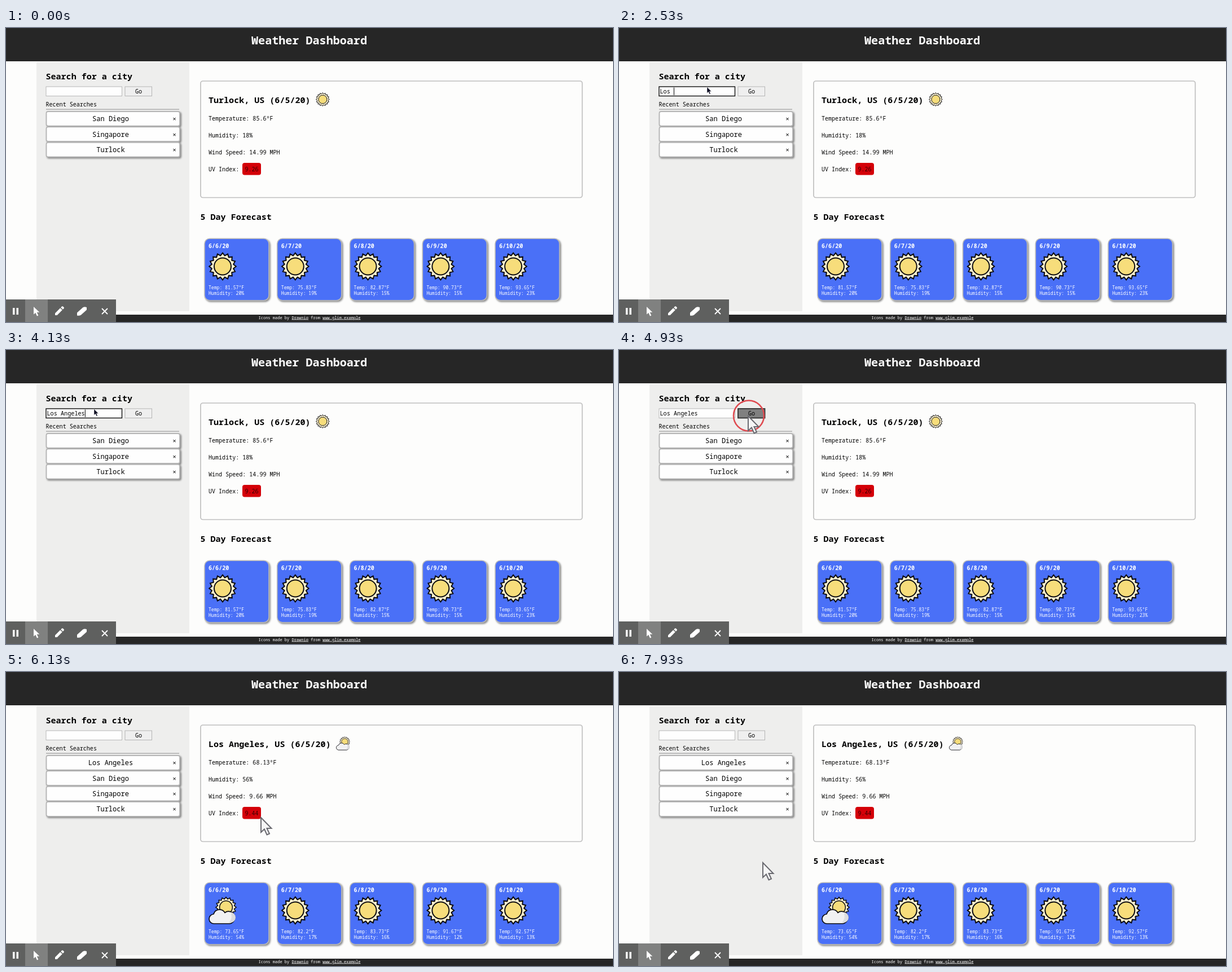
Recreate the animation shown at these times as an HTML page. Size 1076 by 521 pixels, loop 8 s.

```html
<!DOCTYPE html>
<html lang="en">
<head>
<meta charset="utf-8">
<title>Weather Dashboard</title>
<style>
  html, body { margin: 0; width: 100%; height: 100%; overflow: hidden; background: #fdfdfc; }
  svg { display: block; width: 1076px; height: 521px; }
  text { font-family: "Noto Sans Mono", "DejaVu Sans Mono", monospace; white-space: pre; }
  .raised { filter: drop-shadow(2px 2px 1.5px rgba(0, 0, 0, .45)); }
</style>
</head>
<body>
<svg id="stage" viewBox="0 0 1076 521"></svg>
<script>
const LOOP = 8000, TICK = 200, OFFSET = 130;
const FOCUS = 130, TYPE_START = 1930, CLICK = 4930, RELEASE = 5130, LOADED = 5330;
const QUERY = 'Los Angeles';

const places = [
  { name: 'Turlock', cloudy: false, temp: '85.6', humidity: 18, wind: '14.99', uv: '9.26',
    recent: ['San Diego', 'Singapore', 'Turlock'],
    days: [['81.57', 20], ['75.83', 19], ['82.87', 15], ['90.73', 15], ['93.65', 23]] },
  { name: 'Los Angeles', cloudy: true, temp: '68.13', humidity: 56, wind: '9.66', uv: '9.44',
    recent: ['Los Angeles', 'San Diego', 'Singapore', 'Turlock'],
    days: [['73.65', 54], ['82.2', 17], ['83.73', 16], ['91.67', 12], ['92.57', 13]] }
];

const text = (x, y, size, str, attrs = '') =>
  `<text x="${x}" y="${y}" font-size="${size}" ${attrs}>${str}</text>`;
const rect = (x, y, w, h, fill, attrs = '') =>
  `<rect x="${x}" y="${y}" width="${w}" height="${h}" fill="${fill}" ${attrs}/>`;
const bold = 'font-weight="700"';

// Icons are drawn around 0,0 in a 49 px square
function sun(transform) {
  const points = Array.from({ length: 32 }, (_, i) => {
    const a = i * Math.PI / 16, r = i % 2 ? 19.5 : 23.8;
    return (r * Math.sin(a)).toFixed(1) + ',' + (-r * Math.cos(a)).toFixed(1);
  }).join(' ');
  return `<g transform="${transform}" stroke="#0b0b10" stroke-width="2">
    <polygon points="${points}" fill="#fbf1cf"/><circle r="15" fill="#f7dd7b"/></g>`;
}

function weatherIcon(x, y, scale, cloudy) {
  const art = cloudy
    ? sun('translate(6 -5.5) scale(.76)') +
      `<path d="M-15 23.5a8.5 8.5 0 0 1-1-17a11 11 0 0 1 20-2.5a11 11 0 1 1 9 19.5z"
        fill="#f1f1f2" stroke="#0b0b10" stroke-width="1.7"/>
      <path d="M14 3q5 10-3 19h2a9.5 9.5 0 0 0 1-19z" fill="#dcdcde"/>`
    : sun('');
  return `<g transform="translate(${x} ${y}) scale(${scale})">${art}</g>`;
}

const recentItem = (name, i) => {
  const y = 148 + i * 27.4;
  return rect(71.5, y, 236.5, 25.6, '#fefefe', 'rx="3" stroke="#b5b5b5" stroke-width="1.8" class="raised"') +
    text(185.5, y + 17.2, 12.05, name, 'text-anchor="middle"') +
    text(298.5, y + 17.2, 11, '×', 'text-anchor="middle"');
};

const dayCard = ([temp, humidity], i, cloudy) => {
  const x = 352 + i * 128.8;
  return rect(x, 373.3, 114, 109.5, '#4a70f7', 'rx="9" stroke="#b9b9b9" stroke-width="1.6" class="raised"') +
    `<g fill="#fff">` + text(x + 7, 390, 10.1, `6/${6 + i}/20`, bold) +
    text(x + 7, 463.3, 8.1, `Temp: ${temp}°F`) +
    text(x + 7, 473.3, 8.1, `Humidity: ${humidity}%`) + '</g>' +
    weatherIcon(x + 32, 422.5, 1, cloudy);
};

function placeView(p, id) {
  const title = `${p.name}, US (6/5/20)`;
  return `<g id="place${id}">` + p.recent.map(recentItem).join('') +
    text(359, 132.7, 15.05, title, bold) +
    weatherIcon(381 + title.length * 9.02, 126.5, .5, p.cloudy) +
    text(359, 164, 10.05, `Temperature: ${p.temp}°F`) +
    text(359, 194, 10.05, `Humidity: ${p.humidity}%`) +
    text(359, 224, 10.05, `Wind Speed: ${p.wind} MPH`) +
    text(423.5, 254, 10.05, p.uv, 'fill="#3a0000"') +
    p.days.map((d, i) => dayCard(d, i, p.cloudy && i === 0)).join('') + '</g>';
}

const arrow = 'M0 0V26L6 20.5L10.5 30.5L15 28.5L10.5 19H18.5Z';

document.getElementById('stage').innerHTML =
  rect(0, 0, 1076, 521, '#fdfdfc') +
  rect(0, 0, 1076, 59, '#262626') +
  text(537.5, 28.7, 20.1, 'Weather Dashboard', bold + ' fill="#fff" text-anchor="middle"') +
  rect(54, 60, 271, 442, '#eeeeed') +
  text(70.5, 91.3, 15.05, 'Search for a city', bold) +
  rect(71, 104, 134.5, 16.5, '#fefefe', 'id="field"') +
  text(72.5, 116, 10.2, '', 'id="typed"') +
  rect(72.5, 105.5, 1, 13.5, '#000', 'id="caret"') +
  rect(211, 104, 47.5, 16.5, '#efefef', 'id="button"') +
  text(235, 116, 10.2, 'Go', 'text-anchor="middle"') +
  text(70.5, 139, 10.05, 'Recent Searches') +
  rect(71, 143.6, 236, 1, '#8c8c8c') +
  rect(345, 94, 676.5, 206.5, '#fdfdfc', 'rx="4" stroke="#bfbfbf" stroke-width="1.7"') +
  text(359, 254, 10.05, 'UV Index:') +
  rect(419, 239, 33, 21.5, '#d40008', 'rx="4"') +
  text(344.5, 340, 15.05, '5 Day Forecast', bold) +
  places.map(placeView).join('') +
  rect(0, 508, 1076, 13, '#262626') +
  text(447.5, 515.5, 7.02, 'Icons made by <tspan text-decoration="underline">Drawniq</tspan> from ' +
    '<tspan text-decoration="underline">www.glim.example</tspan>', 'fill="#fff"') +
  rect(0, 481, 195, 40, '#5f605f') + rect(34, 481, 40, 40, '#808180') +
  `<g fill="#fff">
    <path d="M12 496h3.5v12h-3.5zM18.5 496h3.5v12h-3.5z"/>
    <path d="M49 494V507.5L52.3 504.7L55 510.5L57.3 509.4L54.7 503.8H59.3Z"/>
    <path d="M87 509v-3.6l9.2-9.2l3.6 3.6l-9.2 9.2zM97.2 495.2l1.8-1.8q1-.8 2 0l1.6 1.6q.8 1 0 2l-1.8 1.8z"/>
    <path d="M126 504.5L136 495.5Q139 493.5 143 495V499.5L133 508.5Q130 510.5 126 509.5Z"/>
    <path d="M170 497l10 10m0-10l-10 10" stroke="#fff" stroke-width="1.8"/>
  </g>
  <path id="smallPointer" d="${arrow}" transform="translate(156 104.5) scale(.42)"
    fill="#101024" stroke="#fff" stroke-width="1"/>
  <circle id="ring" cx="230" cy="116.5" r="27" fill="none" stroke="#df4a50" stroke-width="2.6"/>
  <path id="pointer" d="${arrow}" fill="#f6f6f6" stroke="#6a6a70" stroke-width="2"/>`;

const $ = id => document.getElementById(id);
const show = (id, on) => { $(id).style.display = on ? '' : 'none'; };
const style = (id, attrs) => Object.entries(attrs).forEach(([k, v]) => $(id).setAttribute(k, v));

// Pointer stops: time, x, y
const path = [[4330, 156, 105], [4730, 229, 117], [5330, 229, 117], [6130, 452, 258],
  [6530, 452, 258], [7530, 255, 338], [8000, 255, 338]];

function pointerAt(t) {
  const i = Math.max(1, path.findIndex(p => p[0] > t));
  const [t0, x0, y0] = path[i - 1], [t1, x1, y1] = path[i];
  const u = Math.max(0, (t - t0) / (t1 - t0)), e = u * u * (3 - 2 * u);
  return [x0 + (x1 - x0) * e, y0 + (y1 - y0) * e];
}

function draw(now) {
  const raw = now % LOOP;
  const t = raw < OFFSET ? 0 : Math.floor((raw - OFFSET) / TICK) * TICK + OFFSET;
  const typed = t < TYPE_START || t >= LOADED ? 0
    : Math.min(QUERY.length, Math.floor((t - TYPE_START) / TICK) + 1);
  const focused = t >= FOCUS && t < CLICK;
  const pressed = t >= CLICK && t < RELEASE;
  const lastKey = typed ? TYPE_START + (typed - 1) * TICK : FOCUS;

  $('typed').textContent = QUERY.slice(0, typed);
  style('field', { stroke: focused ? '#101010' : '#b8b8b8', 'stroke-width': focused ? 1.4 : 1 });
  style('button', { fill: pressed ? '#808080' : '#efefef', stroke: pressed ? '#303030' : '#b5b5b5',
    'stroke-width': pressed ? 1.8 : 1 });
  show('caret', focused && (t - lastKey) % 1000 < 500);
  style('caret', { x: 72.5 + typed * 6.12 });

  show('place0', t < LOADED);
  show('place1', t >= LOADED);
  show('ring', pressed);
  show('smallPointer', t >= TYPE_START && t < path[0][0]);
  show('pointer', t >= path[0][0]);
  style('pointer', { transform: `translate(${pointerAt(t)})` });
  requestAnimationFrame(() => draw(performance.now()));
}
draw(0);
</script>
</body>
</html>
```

WHAT YOU ARE ASKED TO DO — The required answer is each line of the entries containing the string "height".

TASK RESULT —
  html, body { margin: 0; width: 100%; height: 100%; overflow: hidden; background: #fdfdfc; }
  svg { display: block; width: 1076px; height: 521px; }
  `<rect x="${x}" y="${y}" width="${w}" height="${h}" fill="${fill}" ${attrs}/>`;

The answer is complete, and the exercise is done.